▸ TASK DESCRIPTION
Search for the word "radius" in the entries. Each line that holds it should be copied.

▸ MATERIAL FOR THE TASK
++++++++++++++++++++

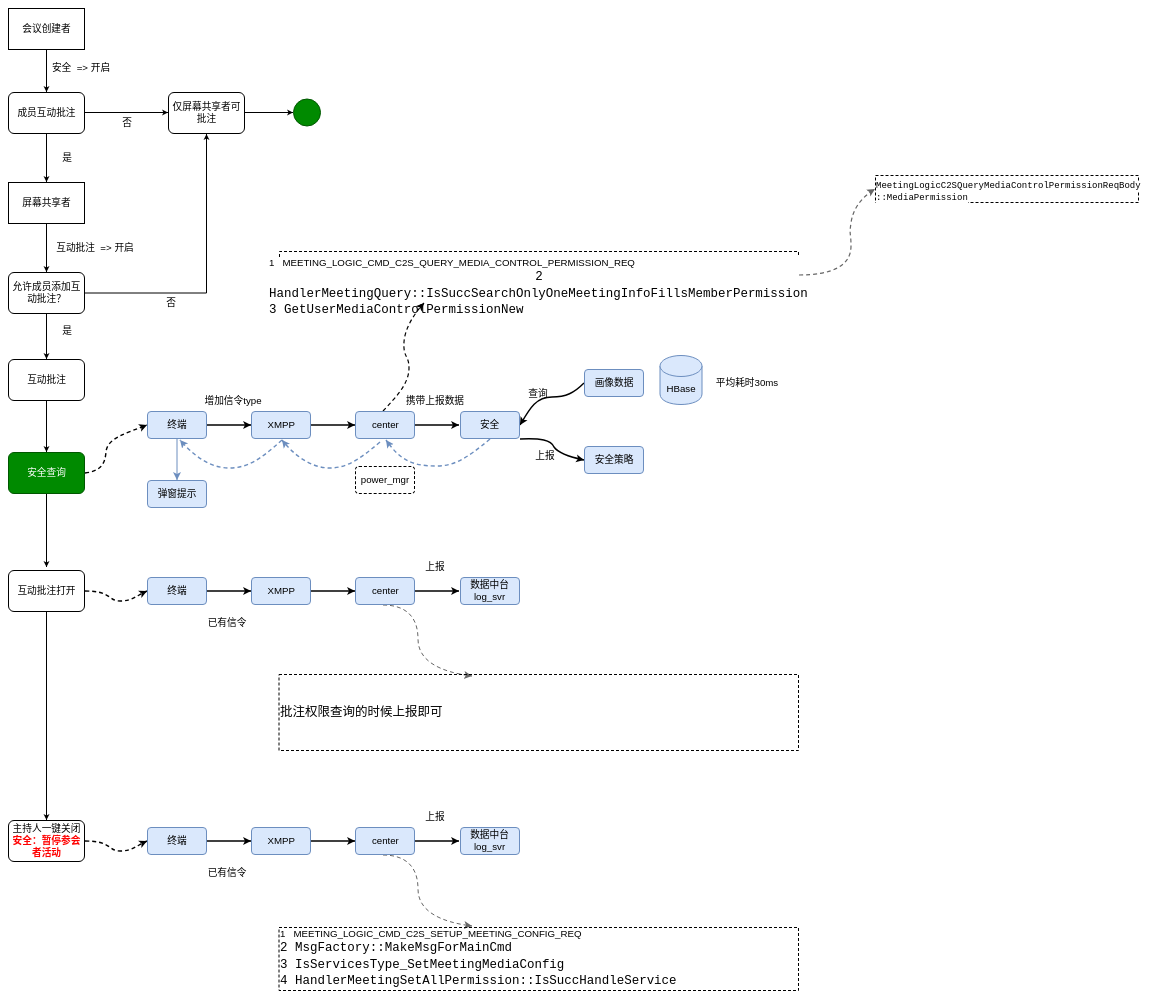
<!DOCTYPE html>
<html lang="zh-CN">
<head>
<meta charset="utf-8">
<title>互动批注流程</title>
<style>
:root {
  --ink: #000;
  --paper: #fff;
  --blue-fill: #dae8fc;
  --blue-line: #6c8ebf;
  --green: #008a00;
  --green-line: #005700;
  --grey: #666;
  --alert: #f00;
}
* { box-sizing: border-box; margin: 0; }
body { width: 1150px; height: 999px; overflow: hidden; background: var(--paper); }
.diagram {
  position: relative; width: 1150px; height: 999px; overflow: hidden; color: var(--ink);
  font: 9.7px/12px "Liberation Sans", "Noto Sans CJK SC", sans-serif;
}
.wires { position: absolute; inset: 0; fill: none; stroke: var(--ink); }
.dash { stroke-dasharray: 4 3; }
.bold { stroke-width: 1.4; }
.blue { stroke: var(--blue-line); }
.grey { stroke: var(--grey); }

.step, .service, .note, .label, .pipeline { position: absolute; left: var(--x); top: var(--y); }
.step, .service { display: flex; align-items: center; justify-content: center; text-align: center; }
.step { width: 77px; height: 42px; border: 1px solid var(--ink); border-radius: 6px; background: var(--paper); }
.step.actor { border-radius: 0; }
.step.active { background: var(--green); border-color: var(--green-line); color: var(--paper); }
.step b { color: var(--alert); }
.service { width: 60px; height: 28px; border: 1px solid var(--blue-line); border-radius: 4px; background: var(--blue-fill); }
.service.module { border: 1px dashed var(--ink); background: var(--paper); }
.pipeline { --x: 147px; display: flex; gap: 44.2px; }
.pipeline .service { position: static; flex: none; }
.label { transform: translate(-50%, -50%); white-space: pre; }
.note { white-space: pre; }
.code { font: 12.48px/16.6px "Liberation Mono", monospace; }
.code-small { font: 9px/12.4px "Liberation Mono", monospace; }
.code-small span { background: var(--paper); }
.remark { font-size: 12.5px; line-height: 16px; }
.query-note { width: 540px; }
.query-note .second { text-align: center; }
</style>
</head>
<body>
<main class="diagram">
  <svg class="wires" width="1150" height="999" viewBox="0 0 1150 999" aria-hidden="true">
    <defs>
      <marker id="tip" markerUnits="userSpaceOnUse" markerWidth="8" markerHeight="8" refX="6" refY="4" orient="auto"><path d="M0 1L6 4L0 7L1.5 4Z" fill="#000" stroke="none"/></marker>
      <marker id="tip-bold" markerUnits="userSpaceOnUse" markerWidth="10" markerHeight="10" refX="8" refY="5" orient="auto"><path d="M0 1L8 5L0 9L2 5Z" fill="#000" stroke="none"/></marker>
      <marker id="tip-blue" markerUnits="userSpaceOnUse" markerWidth="10" markerHeight="10" refX="8" refY="5" orient="auto"><path d="M0 1L8 5L0 9L2 5Z" fill="#6c8ebf" stroke="none"/></marker>
      <marker id="tip-grey" markerUnits="userSpaceOnUse" markerWidth="10" markerHeight="10" refX="8" refY="5" orient="auto"><path d="M0 1L8 5L0 9L2 5Z" fill="#666" stroke="none"/></marker>
      <g id="pipeline-arrows" class="bold" marker-end="url(#tip-bold)">
        <path d="M207 14H251" marker-end="url(#tip-bold)"/>
        <path d="M311 14H355" marker-end="url(#tip-bold)"/>
        <path d="M415 14H459" marker-end="url(#tip-bold)"/>
      </g>
      <g id="report-links">
        <path class="bold dash" d="M85 14C112 14 108 24 120 24C132 24 136 19 147 14" marker-end="url(#tip-bold)"/>
        <path class="grey dash" d="M383 28C404 28 418 38 418 62C418 84 440 95 472 99" marker-end="url(#tip-grey)"/>
      </g>
    </defs>

    <g class="main-flow">
      <path d="M46.500 50V92" marker-end="url(#tip)"/>
      <path d="M46.500 134V182" marker-end="url(#tip)"/>
      <path d="M46.500 224V272" marker-end="url(#tip)"/>
      <path d="M46.500 314V359" marker-end="url(#tip)"/>
      <path d="M46.500 401V452" marker-end="url(#tip)"/>
      <path d="M46.500 494V567" marker-end="url(#tip)"/>
      <path d="M46.500 612V820" marker-end="url(#tip)"/>
      <path d="M85 112.500H168" marker-end="url(#tip)"/>
      <path d="M245 112.500H293" marker-end="url(#tip)"/>
      <path d="M85 293H206.500V134" marker-end="url(#tip)"/>
      <circle cx="307" cy="112.500" r="13.500" fill="#008a00" stroke="#005700"/>
    </g>

    <g class="security-query">
      <use href="#pipeline-arrows" y="411"/>
      <path class="bold dash" d="M85 473C101 471 105 464 106 452C107 438 127 433 147 425" marker-end="url(#tip-bold)"/>
      <path class="dash" stroke-width="1.200" d="M383 411C396 397 409 384 409 368C409 355 403 358 404 342C405 328 414 314 424 303" marker-end="url(#tip-bold)"/>
      <path class="blue dash bold" d="M490 439C465 460 453 466 436 466C412 466 400 460 386 440" marker-end="url(#tip-blue)"/>
      <path class="blue dash bold" d="M380 442C359 460 346 468 330 468C310 468 293 454 282 440" marker-end="url(#tip-blue)"/>
      <path class="blue dash bold" d="M282 440C260 460 247 468 229 468C209 468 192 454 180 440" marker-end="url(#tip-blue)"/>
      <path class="blue" d="M177 439V480" marker-end="url(#tip-blue)"/>
      <path class="bold" d="M584 383C574 393 566 397 552 397C536 397 530 408 520 425" marker-end="url(#tip-bold)"/>
      <path class="bold" d="M520 439C541 438 551 440 554 447C558 453 570 457 584 460" marker-end="url(#tip-bold)"/>
      <g class="store" fill="#dae8fc" stroke="#6c8ebf">
        <path d="M660 366V394C660 408 702 408 702 394V366"/>
        <ellipse cx="681" cy="366" rx="21" ry="10.500"/>
      </g>
    </g>

    <g class="reporting">
      <use href="#pipeline-arrows" y="577"/>
      <use href="#report-links" y="577"/>
      <use href="#pipeline-arrows" y="827"/>
      <use href="#report-links" y="827"/>
    </g>

    <g class="note-frames" stroke-dasharray="3 2">
      <path d="M279.500 257V251.500H798.500V257"/>
      <rect x="279" y="674.500" width="519.500" height="76"/>
      <rect x="279" y="927.500" width="519.500" height="63"/>
      <rect x="875.500" y="175.500" width="263" height="27"/>
    </g>
    <path class="grey dash" stroke-width="1.200" d="M799 275C832 275 851 266 851 246C851 232 849 236 851 223C853 208 862 197 875 189" marker-end="url(#tip-grey)"/>
  </svg>

  <div class="step actor" style="--x:8px;--y:8px">会议创建者</div>
  <div class="step" style="--x:8px;--y:92px">成员互动批注</div>
  <div class="step" style="--x:168px;--y:92px">仅屏幕共享者可<br>批注</div>
  <div class="step actor" style="--x:8px;--y:182px">屏幕共享者</div>
  <div class="step" style="--x:8px;--y:272px">允许成员添加互<br>动批注？</div>
  <div class="step" style="--x:8px;--y:359px">互动批注</div>
  <div class="step active" style="--x:8px;--y:452px">安全查询</div>
  <div class="step" style="--x:8px;--y:570px">互动批注打开</div>
  <div class="step" style="--x:8px;--y:820px"><p>主持人一键关闭<br><b>安全：暂停参会<br>者活动</b></p></div>

  <span class="label" style="--x:81px;--y:68px">安全  =&gt; 开启</span>
  <span class="label" style="--x:127px;--y:123px">否</span>
  <span class="label" style="--x:67px;--y:158px">是</span>
  <span class="label" style="--x:95px;--y:248px">互动批注  =&gt; 开启</span>
  <span class="label" style="--x:171px;--y:303px">否</span>
  <span class="label" style="--x:67px;--y:331px">是</span>

  <section class="pipeline" style="--y:411px">
    <div class="service">终端</div>
    <div class="service">XMPP</div>
    <div class="service">center</div>
    <div class="service">安全</div>
  </section>
  <div class="service" style="--x:147px;--y:480px">弹窗提示</div>
  <div class="service module" style="--x:355px;--y:466px">power_mgr</div>
  <div class="service" style="--x:584px;--y:369px">画像数据</div>
  <div class="service" style="--x:584px;--y:446px">安全策略</div>
  <span class="label" style="--x:681px;--y:389px">HBase</span>
  <span class="label" style="--x:747px;--y:383px">平均耗时30ms</span>
  <span class="label" style="--x:233px;--y:401px">增加信令type</span>
  <span class="label" style="--x:435px;--y:401px">携带上报数据</span>
  <span class="label" style="--x:538px;--y:394px">查询</span>
  <span class="label" style="--x:545px;--y:456px">上报</span>

  <section class="pipeline" style="--y:577px">
    <div class="service">终端</div>
    <div class="service">XMPP</div>
    <div class="service">center</div>
    <div class="service">数据中台<br>log_svr</div>
  </section>
  <span class="label" style="--x:435px;--y:567px">上报</span>
  <span class="label" style="--x:227px;--y:623px">已有信令</span>

  <section class="pipeline" style="--y:827px">
    <div class="service">终端</div>
    <div class="service">XMPP</div>
    <div class="service">center</div>
    <div class="service">数据中台<br>log_svr</div>
  </section>
  <span class="label" style="--x:435px;--y:817px">上报</span>
  <span class="label" style="--x:227px;--y:873px">已有信令</span>

  <div class="note query-note" style="--x:269px;--y:245px">
    <p style="margin-top:-12px">1   MEETING_LOGIC_CMD_C2S_QUERY_MEDIA_CONTROL_PERMISSION_REQ</p><p class="code second">2</p><p class="code">HandlerMeetingQuery::IsSuccSearchOnlyOneMeetingInfoFillsMemberPermission</p><p class="code">3 GetUserMediaControlPermissionNew</p></div>
  <div class="note code-small" style="--x:876px;--y:180px"><p><span>MeetingLogicC2SQueryMediaControlPermissionReqBody</span></p><p><span>::MediaPermission</span></p></div>
  <p class="note remark" style="--x:280px;--y:704px">批注权限查询的时候上报即可</p>
  <div class="note" style="--x:280px;--y:928px"><p>1   MEETING_LOGIC_CMD_C2S_SETUP_MEETING_CONFIG_REQ</p><p class="code">2 MsgFactory::MakeMsgForMainCmd</p><p class="code">3 IsServicesType_SetMeetingMediaConfig</p><p class="code">4 HandlerMeetingSetAllPermission::IsSuccHandleService</p></div>
</main>
</body>
</html>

++++++++++++++++++++

▸ SOLUTION TO THIS TASK
.step { width: 77px; height: 42px; border: 1px solid var(--ink); border-radius: 6px; background: var(--paper); }
.step.actor { border-radius: 0; }
.service { width: 60px; height: 28px; border: 1px solid var(--blue-line); border-radius: 4px; background: var(--blue-fill); }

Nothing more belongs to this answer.